I am coming to the end of my first month as the Independent Anti-Slavery Commissioner for the United Kingdom. I have met many people who are involved in tackling slavery and trafficking and supporting victims and I have been listening and learning. I have been struck by the commitment, energy and enthusiasm of those that I have met and their willingness to share their experiences and perspectives. I am keenly aware of how much needs to be done and the scale of the challenges. Over the next few months I will be developing my strategic priorities for the first year so that we can focus effort to make impact. The role had been vacant for nearly twelve months and the small team carries vacancies, so I have also spent time mobilising the office and recruiting staff. We have made some temporary appointments and have advertised for permanent staff which met with a fantastic response.


Earlier this week I visited a safe house for women who have been trafficked and met five women from very different parts of the world who had been referred to the National Referral Mechanism for victims. They had all been assessed as potential victims and were waiting for a final decision. Several had been waiting for over 12 months and while they were safe from their traffickers it was clear that their lives were on hold. I have arranged to visit other houses over the next few months to learn more about how well we are looking after the most vulnerable of victims. I particularly want to understand how we can improve longer term outcomes for victims and how we can protect them from the risk of being re-trafficked.

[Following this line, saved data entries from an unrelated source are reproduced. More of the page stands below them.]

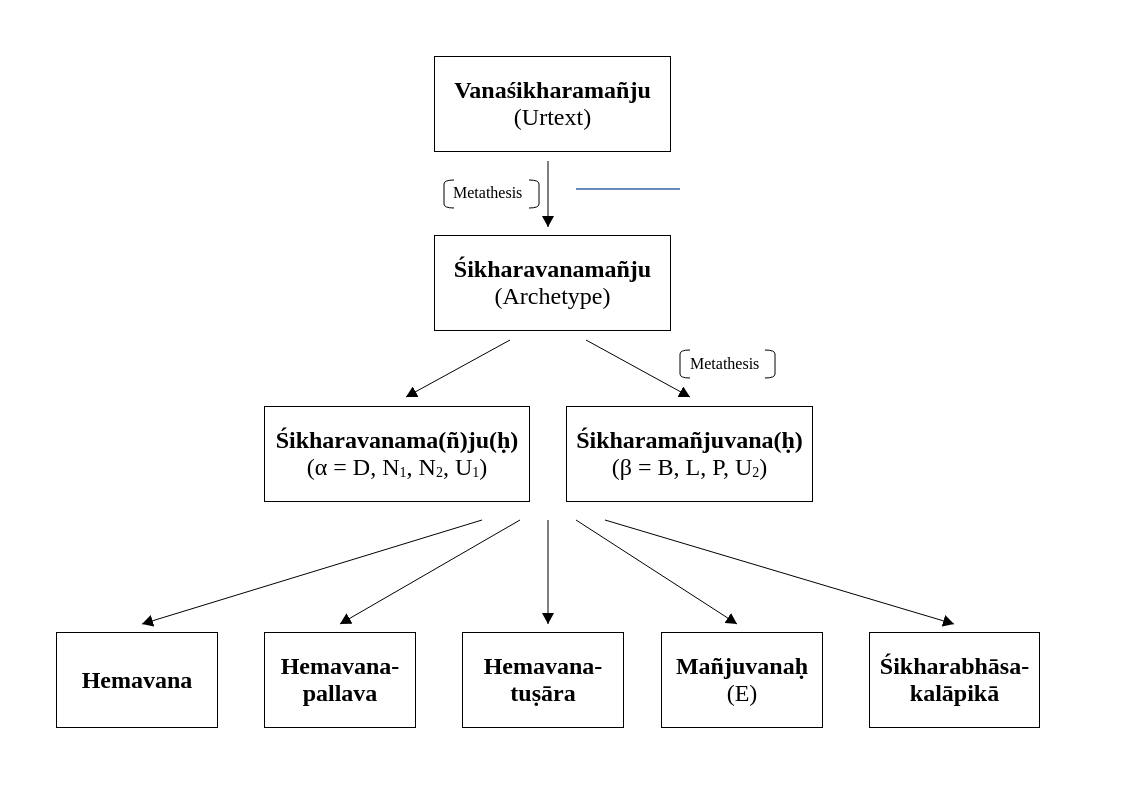
<!DOCTYPE html>
<html lang="sa-Latn">
<head>
<meta charset="utf-8">
<title>Stemma of title transmission</title>
<style>
  :root {
    --paper: #ffffff;
    --ink: #000000;
    --accent: #3465a4;
  }
  * { box-sizing: border-box; margin: 0; padding: 0; }
  html, body { width: 1123px; height: 794px; overflow: hidden; background: var(--paper); }
  .stemma {
    position: relative;
    width: 1123px;
    height: 794px;
    color: var(--ink);
    font: 24px/27px "Liberation Serif", "Times New Roman", serif;
  }
  .connectors { position: absolute; inset: 0; }
  .connectors .arrow { stroke: var(--ink); stroke-width: 1; }
  .connectors .bracket { fill: none; stroke: var(--ink); stroke-width: 1; }
  .connectors .rule { stroke: var(--accent); stroke-width: 1.5; }
  .connectors .head { fill: var(--ink); }
  .node {
    position: absolute;
    height: 96px;
    display: flex;
    flex-direction: column;
    align-items: center;
    justify-content: center;
    border: 1px solid var(--ink);
    text-align: center;
    white-space: nowrap;
  }
  .node h2 { font-size: 24px; line-height: 27px; font-weight: 700; }
  .node sub { font-size: 14px; line-height: 0; vertical-align: baseline; position: relative; top: 2px; }
  .urtext { left: 434px; top: 56px; width: 237px; }
  .archetype { left: 434px; top: 235px; width: 237px; }
  .alpha { left: 264px; top: 406px; width: 266px; }
  .beta { left: 566px; top: 406px; width: 247px; }
  .leaf { top: 632px; }
  .leaf-1 { left: 56px; width: 162px; }
  .leaf-2 { left: 264px; width: 152px; }
  .leaf-3 { left: 462px; width: 162px; }
  .leaf-4 { left: 661px; width: 162px; }
  .leaf-5 { left: 869px; width: 171px; }
  .note { position: absolute; font-size: 16px; line-height: 18px; }
  .note-first { left: 453px; top: 184px; }
  .note-second { left: 690px; top: 355px; }
</style>
</head>
<body>
<main class="stemma">
  <svg class="connectors" width="1123" height="794" viewBox="0 0 1123 794" aria-hidden="true">
    <defs>
      <marker id="arrowhead" markerUnits="userSpaceOnUse" markerWidth="12" markerHeight="12" refX="11" refY="6" orient="auto">
        <polygon class="head" points="0,0 11,6 0,12"/>
      </marker>
      <g id="brackets" class="bracket">
        <path d="M10 0Q0 0 0 4V24Q0 28 10 28"/>
        <path d="M85 0Q95 0 95 4V24Q95 28 85 28"/>
      </g>
    </defs>
    <g class="arrow" marker-end="none">
      <line x1="548" y1="161" x2="548" y2="227" marker-end="url(#arrowhead)"/>
      <line x1="510" y1="340" x2="406" y2="397" marker-end="url(#arrowhead)"/>
      <line x1="586" y1="340" x2="690" y2="397" marker-end="url(#arrowhead)"/>
      <line x1="482" y1="520" x2="142" y2="624" marker-end="url(#arrowhead)"/>
      <line x1="520" y1="520" x2="340" y2="624" marker-end="url(#arrowhead)"/>
      <line x1="548" y1="520" x2="548" y2="624" marker-end="url(#arrowhead)"/>
      <line x1="576" y1="520" x2="737" y2="624" marker-end="url(#arrowhead)"/>
      <line x1="605" y1="520" x2="954" y2="624" marker-end="url(#arrowhead)"/>
    </g>
    <use href="#brackets" x="444" y="180"/>
    <use href="#brackets" x="680" y="350"/>
    <line class="rule" x1="576" y1="189" x2="680" y2="189"/>
  </svg>

  <section class="node urtext"><h2>Vanaśikharamañju</h2><p>(Urtext)</p></section>
  <p class="note note-first">Metathesis</p>
  <section class="node archetype"><h2>Śikharavanamañju</h2><p>(Archetype)</p></section>
  <p class="note note-second">Metathesis</p>

  <section class="node alpha"><h2>Śikharavanama(ñ)ju(ḥ)</h2><p>(α = D, N<sub>1</sub>, N<sub>2</sub>, U<sub>1</sub>)</p></section>
  <section class="node beta"><h2>Śikharamañjuvana(ḥ)</h2><p>(β = B, L, P, U<sub>2</sub>)</p></section>

  <section class="node leaf leaf-1"><h2>Hemavana</h2></section>
  <section class="node leaf leaf-2"><h2>Hemavana-<br>pallava</h2></section>
  <section class="node leaf leaf-3"><h2>Hemavana-<br>tuṣāra</h2></section>
  <section class="node leaf leaf-4"><h2>Mañjuvanaḥ</h2><p>(E)</p></section>
  <section class="node leaf leaf-5"><h2>Śikharabhāsa-<br>kalāpikā</h2></section>
</main>
</body>
</html>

During my first month the Independent Review of the Modern Slavery Act final report was published, and we await the response from Government. The report focused on ensuring that supply chains are free from slavery, the role of independent child trafficking advocates (ICTAs), legal issues and my own role. There were many detailed recommendations that I will look to address. In particular, the review suggested that I work with the Children’s Commissioner for England to scrutinise the ICTAs. I have met with Anne Longfield, the Children’s Commissioner and have agreed that we will work together to look at the effectiveness of the advocates who are currently working with children in the pilot areas. It is so important that children who have been trafficked have powerful advocates who are able to ensure that they have all the support that they need as they recover from the trauma they have suffered. There are several recommendations about my office taking on new tasks and responsibilities. I am keen to take these on and am working with the Home Office to set out the business case for additional resources in order to support additional tasks.


My role covers the whole of the UK and I am looking forward to working with the devolved administrations. I attended a review by the Scottish Government and its many partners of their progress in tackling trafficking. I was really encouraged to see a clear plan to ensure that people and businesses are aware of how what they do and buy can contribute to this serious crime. As a former police officer I am utterly convinced that prevention and tackling demand is key to fighting crime. I want to work out how I can best use my new office to help to change the mindset on what we should demand from businesses and government as consumers and citizens. While in Edinburgh I also met with the Director of the Judicial Institute and we have agreed to assist with the important work that they are doing to train the sheriffs in Scotland. I plan to visit Northern Ireland and Wales in the coming months and welcome the opportunity to work with colleagues across the UK.